Moscow: Russia on Thursday warned the West against
seeking closer ties with Taliban leaders, saying it could help
the militants to regain power in Afghanistan.
"Attempts by the Afghan leadership with the support of
representatives of a number of Western countries to establish
a negotiation process with leaders of the Taliban movement and
to build on this foundation a mechanism of national
reconciliation give us serious cause for concern," a spokesman
for the Russian foreign ministry, Andrei Nesterenko, told a
"Possible selective and thorough work to return repentant
Taliban militants to civilian life should by no means be
replaced with a campaign to rehabilitate the entire Taliban
movement, (and) revive a spirit of tolerance for the terrorist
ideology the Taliban is preaching," Nesterenko said.
Such an attitude could help the militants return to power
and restore a Taliban regime in Afghanistan, he added.
The warning comes amid media reports that Afghan
President Hamid Karzai had held talks with the Taliban
leadership and after Washington last month put General David
Petraeus in charge of its faltering Afghan campaign.
Al-Jazeera television said last month Karzai had met with
a top Al-Qaeda-linked Taliban leader, Sirajuddin Haqqani, for
face-to-face talks as a prelude to peace negotiations, a
report his government angrily dismissed.
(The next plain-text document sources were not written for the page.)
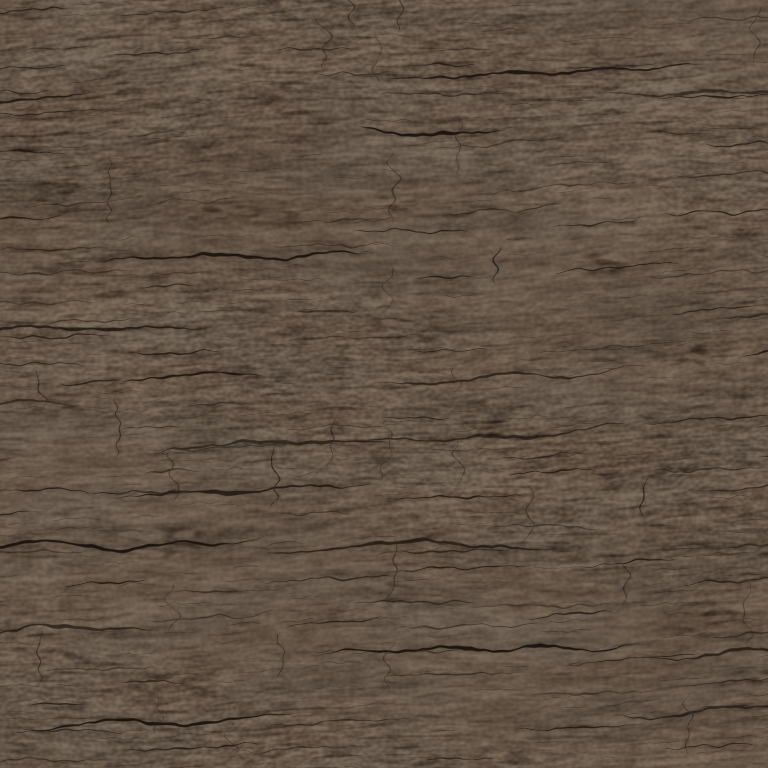
This texture is drawn by a Shadertoy shader. Its source:

```glsl
// Weathered timber: brown, nearly horizontal grain with dark, tapering cracks.
// Stretched gradient noise makes the fibres; jittered grids scatter the splits,
// and the same crack function turned on its side gives the short cross breaks.

const vec3 CRACK_COLOR  = vec3(0.095, 0.070, 0.052);
const vec3 SHADOW_COLOR = vec3(0.250, 0.200, 0.160);
const vec3 LIGHT_COLOR  = vec3(0.440, 0.380, 0.320);
const vec3 RUST_TINT    = vec3(0.012, -0.002, -0.010);

const float BASE_TONE   = 0.76;   // 0 = shadow colour, 1 = light colour
const float GRAIN_SLOPE = 0.042;  // rise of the grain to the right
const float GRAIN_BEND  = 0.014;  // slow waviness of the grain
const float EDGE_SOFT   = 0.0010; // softness of crack edges
const float HALO_SIZE   = 0.0035; // reach of the shade beside a crack

const uint LCG_MUL = 1664525u;
const uint LCG_ADD = 1013904223u;

vec2 hash2(vec2 p) {
    uvec2 q = uvec2(ivec2(p) + 4096) * LCG_MUL + LCG_ADD;
    for (int i = 0; i < 2; i++) {
        q.x += q.y * LCG_MUL;
        q.y += q.x * LCG_MUL;
        q ^= q >> 16;
    }
    return vec2(q >> 8) / 16777216.0;
}

float cornerSlope(vec2 cell, vec2 offset) {
    float angle = 6.28319 * hash2(cell).x;
    return dot(vec2(cos(angle), sin(angle)), offset);
}

// Gradient noise, roughly -0.7 to 0.7
float noise(vec2 p) {
    vec2 i = floor(p), f = p - i;
    vec2 u = f * f * f * (f * (f * 6.0 - 15.0) + 10.0);
    vec2 e = vec2(1.0, 0.0);
    float low  = mix(cornerSlope(i, f), cornerSlope(i + e.xy, f - e.xy), u.x);
    float high = mix(cornerSlope(i + e.yx, f - e.yx), cornerSlope(i + e.xx, f - e.xx), u.x);
    return mix(low, high, u.y);
}

// Scattered cracks running along x; returns (open gap, soft shade beside it)
vec2 cracks(vec2 p, vec2 cell, float density, float width, float seed) {
    vec2 home = floor(p / cell);
    float soft = max(EDGE_SOFT, 0.6 / iResolution.y);
    float jag = 0.0035 * noise(vec2(p.x * 55.0, p.y * 9.0 + seed));
    vec2 result = vec2(0.0);
    for (int j = -1; j <= 1; j++)
    for (int i = -1; i <= 1; i++) {
        vec2 id = home + vec2(i, j);
        vec2 place = hash2(id + seed * 17.0);
        vec2 kind  = hash2(id + seed * 17.0 + 531.0);
        if (kind.x > density) continue;

        vec2 d = p - (id + 0.5 + 0.7 * (place - 0.5)) * cell;
        float t = d.x / (cell.x * mix(0.22, 0.62, kind.y));
        float taper = 1.0 - t * t;
        if (taper <= 0.0) continue;

        float wander = 0.22 * cell.y * noise(vec2(4.0 * d.x / cell.x, id.y * 7.3 + id.x * 3.7));
        float tilt = 0.05 * (place.x - 0.5) * d.x;
        float dist = abs(d.y - wander - tilt - jag);
        float swell = 0.75 + 0.9 * noise(vec2(p.x * 32.0, id.y * 5.1 + seed));
        float w = width * taper * swell;
        float strength = smoothstep(0.0, 0.35, taper) * mix(0.45, 1.0, place.y);
        float gap = 1.0 - smoothstep(w - soft, w + soft, dist);
        result = max(result, strength * vec2(gap, exp(-dist / HALO_SIZE)));
    }
    return result;
}

// Wood tone from broad stains down to single fibres
float grainTone(vec2 p) {
    float rough = smoothstep(-0.35, 0.35, noise(p * vec2(1.5, 4.0) + 40.0));
    float tone = BASE_TONE;
    tone += 0.24 * noise(p * vec2(3.0, 6.0) + 3.0);
    tone += 0.30 * noise(p * vec2(4.0, 26.0) + 11.0);
    tone += 0.42 * noise(p * vec2(13.0, 84.0) + 23.0);
    tone += mix(0.35, 0.60, rough) * noise(p * vec2(42.0, 175.0) + 57.0);
    tone += mix(0.25, 0.45, rough) * noise(p * vec2(145.0, 205.0) + 91.0);

    // Dark hairline fibres and rough, splintered patches
    float fibre = smoothstep(0.14, 0.48, noise(p * vec2(17.0, 135.0) + 131.0));
    float patchMask = smoothstep(0.18, 0.50, noise(p * vec2(7.0, 19.0) + 171.0));
    float splinter = smoothstep(-0.10, 0.40, noise(p * vec2(38.0, 115.0) + 211.0));
    return tone - mix(0.22, 0.42, rough) * fibre - 0.55 * patchMask * splinter;
}

void mainImage(out vec4 fragColor, in vec2 fragCoord) {
    vec2 uv = fragCoord / iResolution.y;

    // Follow the gently rising, wavy grain
    vec2 p = uv;
    p.y -= GRAIN_SLOPE * uv.x + GRAIN_BEND * noise(uv * vec2(2.5, 4.0) + 7.0);

    // Long splits, medium checks, hairlines and cross breaks
    vec2 splits = cracks(p, vec2(0.42, 0.075), 0.50, 0.0024, 1.0);
    vec2 checks = cracks(p, vec2(0.17, 0.030), 0.48, 0.0011, 2.0);
    vec2 hairs  = cracks(p, vec2(0.07, 0.014), 0.45, 0.0004, 3.0);
    vec2 breaks = cracks(p.yx, vec2(0.085, 0.095), 0.24, 0.0010, 4.0);

    float gap = max(max(splits.x, 0.85 * checks.x), max(0.50 * hairs.x, 0.70 * breaks.x));
    float shade = max(max(splits.y, 0.6 * checks.y), 0.7 * breaks.y);

    // Colour the wood, then cut the cracks into it
    float tone = clamp(grainTone(p) - 0.30 * shade, -0.35, 1.2);
    vec3 color = mix(SHADOW_COLOR, LIGHT_COLOR, tone);
    color += RUST_TINT * noise(p * vec2(5.0, 15.0) + 251.0);
    color = mix(color, CRACK_COLOR, gap);
    fragColor = vec4(color, 1.0);
}
```
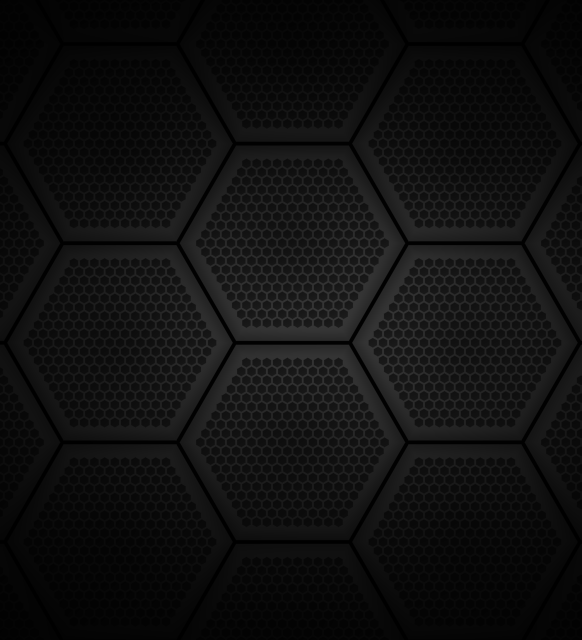
Reproduce this pattern procedurally as a Shadertoy shader.

```glsl
// Dark hexagonal plates split by black seams, each perforated by a honeycomb
// of small holes. One hex lattice is used at two scales, the plates with x and
// y swapped; a wide soft spotlight fades everything towards the borders.

// Offset from the nearest centre of a hex lattice with unit pitch along x.
vec2 hexCell(vec2 p) {
    vec2 period = vec2(1.0, sqrt(3.0));
    vec2 a = p - period * round(p / period);
    vec2 q = p - 0.5 * period;
    vec2 b = q - period * round(q / period);
    return dot(a, a) < dot(b, b) ? a : b;
}

// Hexagonal radius: 0 at the centre, 0.5 on the border of a unit cell.
float hexRadius(vec2 p) {
    p = abs(p);
    return max(p.x, dot(p, vec2(0.5, 0.5 * sqrt(3.0))));
}

// Antialiased coverage of the inside of a signed distance.
float fill(float d, float pixel) {
    return 1.0 - smoothstep(-0.7 * pixel, 0.7 * pixel, d);
}

void mainImage(out vec4 fragColor, in vec2 fragCoord) {
    vec2 uv = fragCoord / iResolution.y;
    float platePitch = 0.3112;
    float pixel = 1.0 / (iResolution.y * platePitch);

    // Flat-topped plates, measured in plate heights
    vec2 plate = hexCell((uv - vec2(0.457, 0.620)).yx / platePitch).yx;
    float edge = 0.5 - hexRadius(plate.yx);

    // Upright holes, nine rings around the middle of each plate
    float holePitch = 0.0514;
    vec2 hole = hexCell(plate / holePitch);
    vec2 holeCenter = plate / holePitch - hole;
    float perforated = step(hexRadius(holeCenter.yx), 8.2);
    float holeMask = perforated * fill((hexRadius(hole) - 0.41) * holePitch, pixel);

    // Wide spotlight
    vec2 fromLight = (uv - vec2(0.514, 0.500)) / vec2(0.48, 0.33);
    float shade = 0.006 + 0.205 * exp(-dot(fromLight, fromLight));

    // Plate relief: shadow beside the seams, dimmer middle
    shade *= mix(0.75, 1.0, smoothstep(0.0, 0.08, edge));
    shade *= mix(0.8, 1.0, smoothstep(0.0, 0.36, length(plate)));

    // Holes with a shadowed upper left rim, then the seams
    shade *= mix(1.0, 0.47 + 0.10 * dot(hole, vec2(0.5, -1.0)), holeMask);
    shade *= 1.0 - 0.97 * fill(edge - 0.0095, pixel);

    fragColor = vec4(vec3(shade), 1.0);
}
```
Petraeus, who replaced General Stanley McChrystal
following his career-ending interview with Rolling Stone
magazine, is known for his unorthodox negotiating tactics.
The New York Times recently suggested he might attempt to
forge deals with senior Taliban militants.
The Taliban, who were in power between 1996 and 2001
before being toppled in a US-led invasion, have intensified
their fight in recent years.
The Soviet Union invaded Afghanistan in 1979 to bolster
its supporters but became bogged down in a protracted and
bloody struggle that lasted nearly a decade until the Soviet
pullout in 1989.